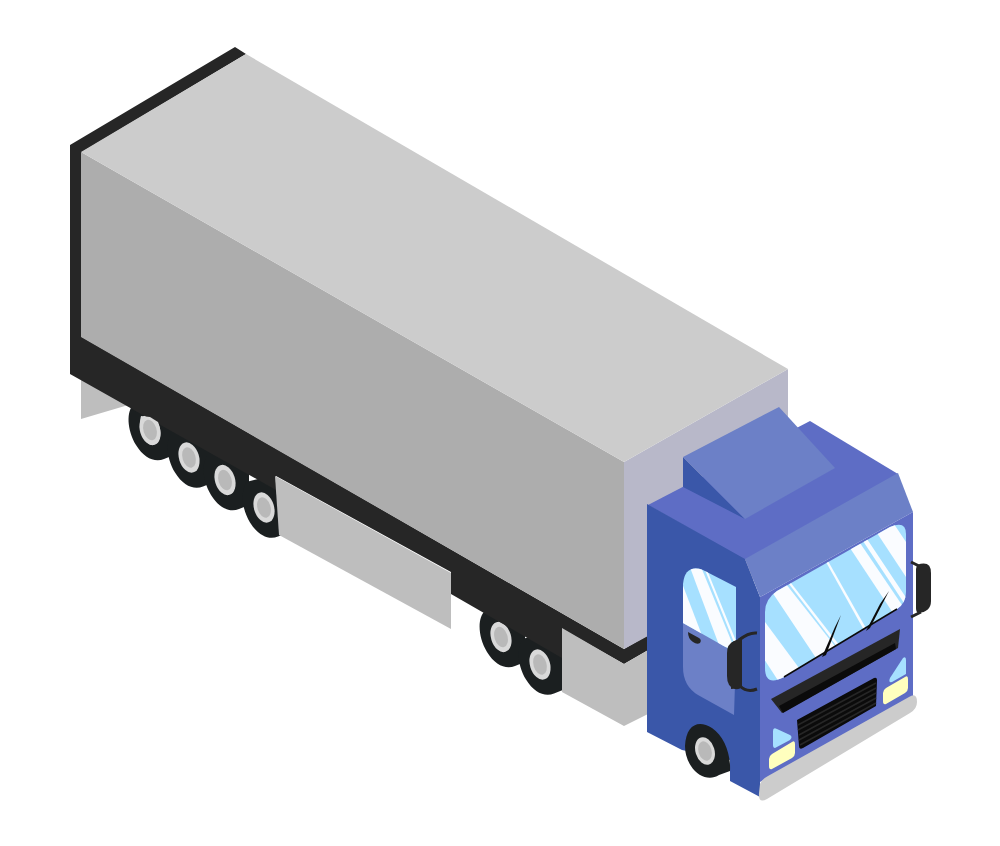
<!DOCTYPE html>
<html lang="en">
<head>
<meta charset="utf-8">
<title>Isometric truck</title>
<style>
:root {
  --paper: #ffffff;
  --roof: #cccccc;
  --side: #adadad;
  --front: #b8b8c9;
  --skirt: #bebebe;
  --frame: #262626;
  --tyre: #1b1f20;
  --rim: #d9d9d9;
  --hub: #b9b9b9;
  --cab-side: #3a57a9;
  --cab-front: #5e6dc5;
  --cab-light: #6c80c7;
  --glass: #a6e0ff;
  --shine: #fafcff;
  --lamp: #ffffbe;
  --ink: #0b0b0b;
}
html, body { margin: 0; background: var(--paper); }
body { width: 1000px; height: 846px; overflow: hidden; }
svg { display: block; }
.roof { fill: var(--roof); }
.side { fill: var(--side); }
.front { fill: var(--front); }
.skirt { fill: var(--skirt); }
.frame { fill: var(--frame); }
.tyre { fill: var(--tyre); }
.rim { fill: var(--rim); }
.hub { fill: var(--hub); }
.cab-side { fill: var(--cab-side); }
.cab-front { fill: var(--cab-front); }
.cab-light { fill: var(--cab-light); }
.glass { fill: var(--glass); }
.shine { fill: var(--shine); }
.lamp { fill: var(--lamp); }
.ink { fill: var(--ink); }
.arm { fill: none; stroke: var(--frame); stroke-width: 3; }
.slats { fill: none; stroke: var(--frame); stroke-width: 1.5; }
</style>
</head>
<body>
<svg width="1000" height="846" viewBox="0 0 1000 846" role="img" aria-label="Isometric blue truck with a grey trailer">
  <defs>
    <g id="wheel">
      <path class="tyre" d="M-16-26C-24-19-23 0-14 15C-6 28 5 33 14 29L24 25L24-10L0-30Z"/>
      <ellipse class="rim" rx="10" ry="15.5" transform="rotate(-17)"/>
      <ellipse class="hub" rx="6.5" ry="10.5" transform="rotate(-17)"/>
    </g>
    <clipPath id="windscreen-shape">
      <path d="M765 612Q765 599 777 591L890 527Q906 520 906 534L906 592Q906 603 897 609L784 677Q765 687 765 668Z"/>
    </clipPath>
    <clipPath id="door-glass-shape">
      <path d="M683 623V584Q685 564 703 570L736 587V653Z"/>
    </clipPath>
  </defs>

  <g id="trailer-wheels">
    <use href="#wheel" x="150" y="430"/>
    <use href="#wheel" x="189" y="457.500"/>
    <use href="#wheel" x="225" y="480"/>
    <use href="#wheel" x="264" y="507.500"/>
    <use href="#wheel" x="501" y="637"/>
    <use href="#wheel" x="540" y="664.500"/>
  </g>

  <g id="trailer">
    <polygon class="skirt" points="81,376 135,403 81,419"/>
    <path class="frame" d="M70 145L235 47L246 54L82 152V337L624 649L650 634V649L624 664L562 629V658L451 594V572L276 476V490L70 374Z"/>
    <g id="exposed-hubs">
      <path class="rim" d="M141 416C138 426 142 442 151 445C160 445 163 434 158 422L150 417Z"/>
      <ellipse class="hub" cx="150" cy="430" rx="6.500" ry="10.500" transform="rotate(-17 150 430)"/>
    </g>
    <polygon class="skirt" points="275,476 451,573 451,629 279,535"/>
    <polygon class="skirt" points="562,628 624,664 650,649 650,713 624,726 562,692"/>
    <polygon class="side" points="81,152 624,462 624,649 81,337"/>
    <polygon class="front" points="624,462 788,369 788,560 624,649"/>
    <polygon class="roof" points="81,152 246,54 788,369 624,462"/>
  </g>

  <g id="cab">
    <polygon class="cab-front" points="648,505 810,421 898,474 745,560"/>
    <path class="cab-side" d="M647 504L745 559L760 597V797L730 781V760L682 750L647 732Z"/>
    <polygon class="cab-light" points="745,559 898,473 913,512 760,597"/>
    <polygon class="cab-front" points="760,597 913,512 913,696 760,782"/>
    <polygon class="cab-side" points="683,457 745,519 683,487"/>
    <polygon class="cab-light" points="683,457 779,407 835,468 745,519"/>
  </g>

  <g id="cab-wheel">
    <path class="tyre" d="M685 746C686 725 698 719 712 728C724 736 731 754 730 771L719 775C710 781 698 777 691 766Q685 757 685 746Z"/>
    <ellipse class="rim" cx="705" cy="751" rx="9.500" ry="14" transform="rotate(-17 705 751)"/>
    <ellipse class="hub" cx="705" cy="751" rx="6.500" ry="10" transform="rotate(-17 705 751)"/>
  </g>

  <g id="door">
    <path class="cab-light" d="M683 622L736 652L734 715L698 695Q683 686 683 667Z"/>
    <g clip-path="url(#door-glass-shape)">
      <rect class="glass" x="680" y="560" width="60" height="96"/>
      <polygon class="shine" points="688,562 699,562 735,650 719,645"/>
      <polygon class="shine" points="680,578 703,638 680,628"/>
      <polygon class="shine" points="703,565 705,565 738,646 737,650"/>
    </g>
    <path class="frame" d="M688 632L699 638Q702 640 700 643Q697 645 693 642Q688 639 688 632Z"/>
  </g>

  <g id="windscreen">
    <g clip-path="url(#windscreen-shape)">
      <rect class="glass" x="760" y="518" width="150" height="170"/>
      <polygon class="shine" points="772,592 786,584 838,650 818,661"/>
      <polygon class="shine" points="789,584 791,583 840,646 838,648"/>
      <polygon class="shine" points="762,618 799,668 779,682 762,656"/>
      <polygon class="shine" points="826,562 828,561 867,630 865,632"/>
      <polygon class="shine" points="850,548 860,543 904,608 893,613"/>
      <polygon class="shine" points="863,541 867,539 909,602 906,606"/>
      <polygon class="shine" points="877,533 894,524 908,545 908,580"/>
    </g>
    <path d="M784 677L897 609" fill="none" stroke="var(--ink)" stroke-width="1.500"/>
    <polygon class="ink" points="841,615 826,655 822,657 835,627"/>
    <polygon class="ink" points="889,591 870,628 866,631 880,604"/>
  </g>

  <g id="grille">
    <path class="frame" d="M771 699L900 629L898 648L782 713Z"/>
    <polygon class="ink" points="779,706 895,643 896,649 783,713"/>
    <path class="ink" d="M797 720L874 678Q877 677 877 680L876 706L803 748Q799 750 799 746Z"/>
    <path class="slats" d="M798 725L876 683M798 730L876 688M799 735L876 693M799 740L876 698M800 745L876 703"/>
  </g>

  <g id="lamps">
    <path class="glass" d="M773 731Q773 727 777 729L790 735Q793 737 790 740L775 748Q773 748 773 745Z"/>
    <path class="glass" d="M903 658Q906 656 906 660V674L892 682Q888 683 890 678Z"/>
    <path class="lamp" d="M772 754L792 742Q795 740 795 744V753Q795 756 792 758L772 769Q769 770 769 766V759Q769 756 772 754Z"/>
    <path class="lamp" d="M886 688L905 677Q908 675 908 679V688Q908 691 905 693L886 704Q883 705 883 701V693Q883 690 886 688Z"/>
  </g>

  <path id="bumper" class="roof" d="M760 784Q762 779 768 776L909 697Q917 692 917 702Q917 709 910 713L767 799Q758 804 759 793Z"/>

  <g id="mirrors">
    <path class="arm" d="M739 640Q749 632 757 633M740 686Q747 693 757 689M911 562L921 567M911 617L921 612"/>
    <path class="frame" d="M734 641Q742 638 742 646V684Q742 690 735 689Q727 687 727 676V653Q727 644 734 641Z"/>
    <path class="frame" d="M731 643L742 637V688L731 689Z"/>
    <path class="frame" d="M917 565Q931 560 931 573V601Q931 612 918 613Q916 612 916 608V569Z"/>
  </g>
</svg>
</body>
</html>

Task brief :: Where the string "glass" appears in a line of the material above, count that line, and say only how many there are.

Expected answer :: 8